NIGERIA presents itself to the world in fascinating contrasts and as a study in unrealised expectations and beckoning greatness frustrated by adversity and self-inflicted wounds. Facebook founder, Mark Zuckerberg, alluded on an optimistic note, to one dimension of the Nigerian paradox when he told a workshop in Lagos last Wednesday that despite the biting economic hardship “after being here, there is no way that this place (Nigeria), doesn’t end up shaping the way things get done around the world.”
It does not appear that Zuckerberg was merely speaking to please his growing clientele in Nigeria; rather, he seemed earnest, echoing statements which several world leaders have made about Nigeria’s manifest destiny. If the country will eventually transit from the current wilderness of deferred greatness to the world stage however, it must get among other things its democratic governance right, by alternating power smoothly between its major parties in free and fair elections. It is in this context that we worry about the looming erasure from the country’s political map of the Peoples Democratic Party (PDP). Of course, it is easy to say good riddance if the PDP expires as a result of external pressure and ongoing bickering, considering its many blemishes. In fact, several politicians and sympathisers of the ruling All Progressives Congress (APC) are already gloating at the travails of the PDP if for no other reason than that it would mean that a major rival has gone into extinction. It is difficult nonetheless for a true democrat to rejoice at the probable emergence of a one-party state, however virtuous that one party is. As this writer suggested in his article, “PDP: An opposition party absent from duty” , democracy is the better and healthier for it when it is served by two major parties, each with roughly equal chances of winning or losing general elections. True, and as some politicians are already strategising, another party may rise up from the ashes of the PDP, but will such a party have the spread and the forte of the imploding PDP?
As known, the gravity of the current fractionalisation of the party is evident in the holding of rival primaries by the two major factions for the forthcoming Ondo State election, suggesting that the schisms are deep and hard to reconcile. Similarly, the crisis has thrown up a plethora of court cases and rival court rulings to the extent that it will be almost impossible to hold a National Convention without one side obtaining an injunction to abort it.
The unravelling of what was once proclaimed as Africa’s largest party, projected to govern the country for 60 years, carries with it a hint of tragedy mutating into farce as one observes the combatants displaying fervour at tackling their opponents without a trace of embarrassment or awareness that both parties in the fray are sealing the doom of their party. This blissful or pretended ignorance reminds one of Prof. Larry Diamond’s comment in his seminal book on Nigeria’s First Republic that when actors driving on a narrow lane show no awareness of the fragile terrain in which they are acting, they provoke a Samson option in which all contending parties face destruction. It is possible of course as some have speculated that one of the disputing parties is merely playing the spoiler with instigation from the ruling party, becoming defiant in order to bring about a mutually assured destruction of the PDP.

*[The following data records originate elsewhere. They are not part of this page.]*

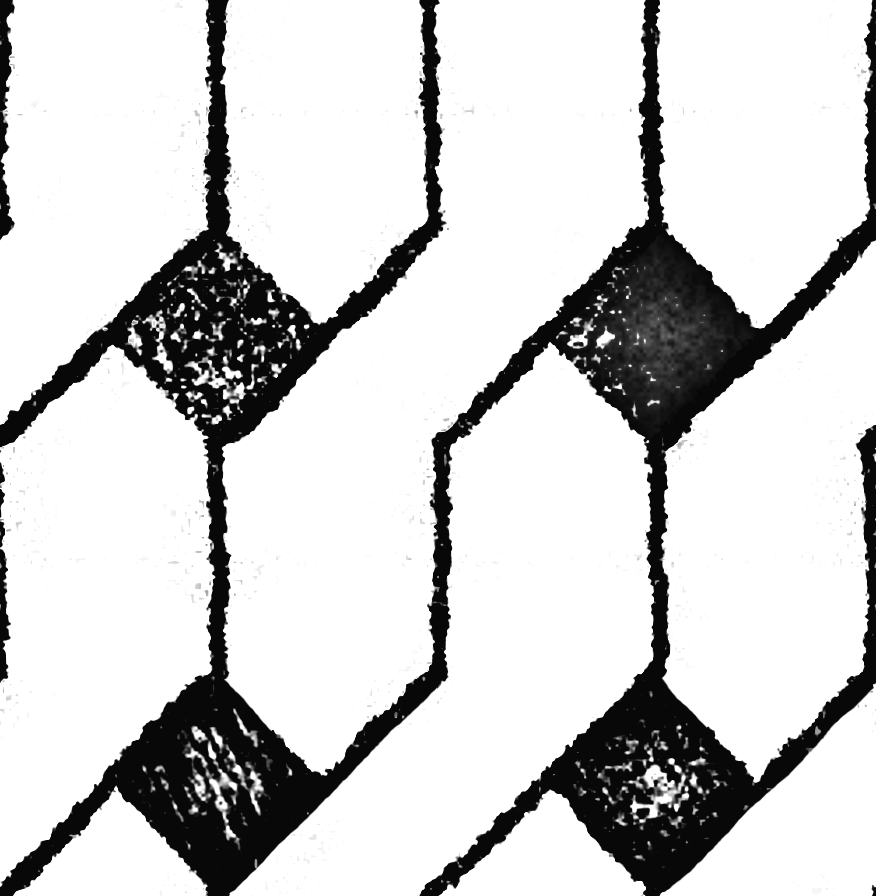
Give the GLSL for this pattern, as a WebGL 2 fragment shader.

```glsl
#version 300 es
precision highp float;
// Hand-inked lattice: vertical strokes that bend into diagonals, with a scratchy
// filled diamond in each of 2 x 2 cells. Strokes and diamonds are distance fields
// roughened by wrapping value noise, so the sheet tiles in both directions.

uniform vec2 u_resolution;
out vec4 fragColor;

float hash(ivec2 c) {
    uint h = uint(c.x) * 1597334677u ^ uint(c.y) * 3812015801u;
    h = (h ^ (h >> 16)) * 2246822519u;
    h = (h ^ (h >> 13)) * 3266489917u;
    return float((h ^ (h >> 16)) >> 8) / 16777216.0;
}

// Value noise with a whole number of lattice steps across the canvas
float noise(vec2 uv, vec2 steps) {
    vec2 q = uv * steps, f = fract(q);
    f = f * f * (3.0 - 2.0 * f);
    ivec2 a = ivec2(mod(floor(q), steps));
    ivec2 b = ivec2(mod(floor(q) + 1.0, steps));
    return mix(mix(hash(a), hash(ivec2(b.x, a.y)), f.x),
               mix(hash(ivec2(a.x, b.y)), hash(b), f.x), f.y);
}

// Share of white paper showing through the diamond fill, styled per cell
float fillWear(vec2 uv, vec2 local, vec2 id, float radius, float grain) {
    float core = clamp(1.0 - radius * 4.0, 0.0, 1.0);
    float rim = smoothstep(0.19, 0.25, radius);
    if (id.y > 0.5) {
        float leftSide = smoothstep(0.04, -0.18, local.x) * 0.32 - 0.14;
        float amount = mix(0.13, leftSide, id.x) - 0.12 * rim;
        float glow = id.x * 0.5 * core * grain;
        return max(smoothstep(0.64, 0.86, grain + amount), glow);
    }
    // Steep pencil streaks, brightest in the middle
    float streak = noise(vec2(2.0 * uv.x + uv.y, uv.y), vec2(70.0, 50.0));
    float tone = mix(grain, streak, mix(0.45, 0.2, id.x));
    return smoothstep(0.64, 0.88, tone + mix(-0.04, 0.26, core) - 0.1 * rim);
}

void main() {
    vec2 uv = gl_FragCoord.xy / u_resolution;
    float pixel = 2.0 / u_resolution.x;
    float fine = noise(uv, vec2(250.0));
    float grain = mix(fine, noise(uv, vec2(120.0)), 0.55);

    // Hand wobble, then cell coordinates
    vec2 p = uv * 2.0;
    p.x += 0.026 * (noise(uv, vec2(6.0)) - 0.5) + 0.012 * (noise(uv, vec2(26.0)) - 0.5) + 0.005;
    p.y += 0.014 * (noise(uv.yx, vec2(16.0)) - 0.5);
    vec2 id = mod(floor(p), 2.0);
    vec2 f = fract(p);

    // Stroke path: upright in the upper half of a cell, slanted in the lower half
    float slant = 1.0 - smoothstep(0.235, 0.265, abs(fract(f.y + 0.25) - 0.5));
    float side = mod(p.x - min(f.y, 0.5) + 0.25, 0.5) - 0.25;
    float strokeDist = abs(side) * mix(1.0, 0.707, slant);
    float halfWidth = mix(0.018, 0.023, slant) + 0.009 * (noise(uv, vec2(22.0)) - 0.5);

    // Ragged edges, cleanly cut below the right diagonals of the bottom row
    float cut = slant * step(0.0, side) * step(0.5, f.x) * (1.0 - id.y);
    float ragged = 0.013 * (noise(uv, vec2(90.0)) - 0.5) + 0.011 * (fine - 0.5);
    ragged *= 1.0 - 0.85 * cut;
    float stroke = 1.0 - smoothstep(-pixel, pixel, strokeDist - halfWidth + ragged);
    stroke *= 1.0 - 0.6 * smoothstep(0.78, 0.92, grain);

    // Diamond hanging below each middle upright
    vec2 local = f - vec2(0.5, 0.25);
    float radius = abs(local.x) + abs(local.y);
    float diamond = 1.0 - smoothstep(-pixel, pixel, (radius - 0.25) * 0.707 + ragged);
    diamond *= 1.0 - fillWear(uv, local, id, radius, grain);

    // Faint dust beside the strokes and along a thin row across the uprights
    float row = exp(-abs(f.y - 0.75) * 120.0) * exp(-strokeDist * 14.0);
    float patches = smoothstep(0.6, 0.85, noise(uv, vec2(14.0))) * exp(-strokeDist * 26.0);
    float dust = smoothstep(0.8, 0.95, fine) * max(patches, row) * 0.8;

    float ink = max(max(stroke, diamond), dust);
    fragColor = vec4(mix(vec3(1.0), vec3(0.03), ink), 1.0);
}
```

It will be unfortunate if the PDP lapses and pushes itself off the national stage because of real and contrived problems. Tensions and conflicts are to be expected in all organisations — large or small; the larger, the more likely they will incubate conflicts. Indeed, some conflicts can be creative if they lead to organisational renewal or bring about an important reformulation of strategies, goals and tactics. There is no hint, however, that the conflicts in the PDP, denaturing and festering, have anything to do with noble visions or ideals that can restart the party. Hence, at a time when Nigerians are in need of an effective opposition to both act as a check on the ruling party and to sign post better days to come, the PDP, or some of its leaders regale themselves with tactical victories obtained at the cost of pushing their party more and more into ruins.
Ordinarily, the statement credited to the Director, New Media of the PDP, Deji Adeyanju, last Thursday to the effect that President Muhammadu Buhari should pay close attention to the economy or resign should have attracted some mileage. But if Buhari wants to be cynical, his spokespersons can ask Adeyanju whether he is speaking for the Ahmed Makarfi faction or the Ali Modu Sheriff faction of the party. In other words, nobody can take seriously a party so divided and which has made political differences of combatants a priority issue. It is possible that the PDP wary of the consequences of their collective abasement and their impact on our fragile democracy will allow common sense to prevail and build bridges across the current divides. If this happens quickly enough, the party may yet be rescued from its current suicidal journey from irrelevance to extinction.
In the unlikely event that the party overcomes its current troubles, it will wobble on as an inconsequential player in the scheme of things. However that goes, our democracy needs a vibrant opposition party to move the country to the next stage of democratic consolidation.
- Olukotun is a professor of political communication.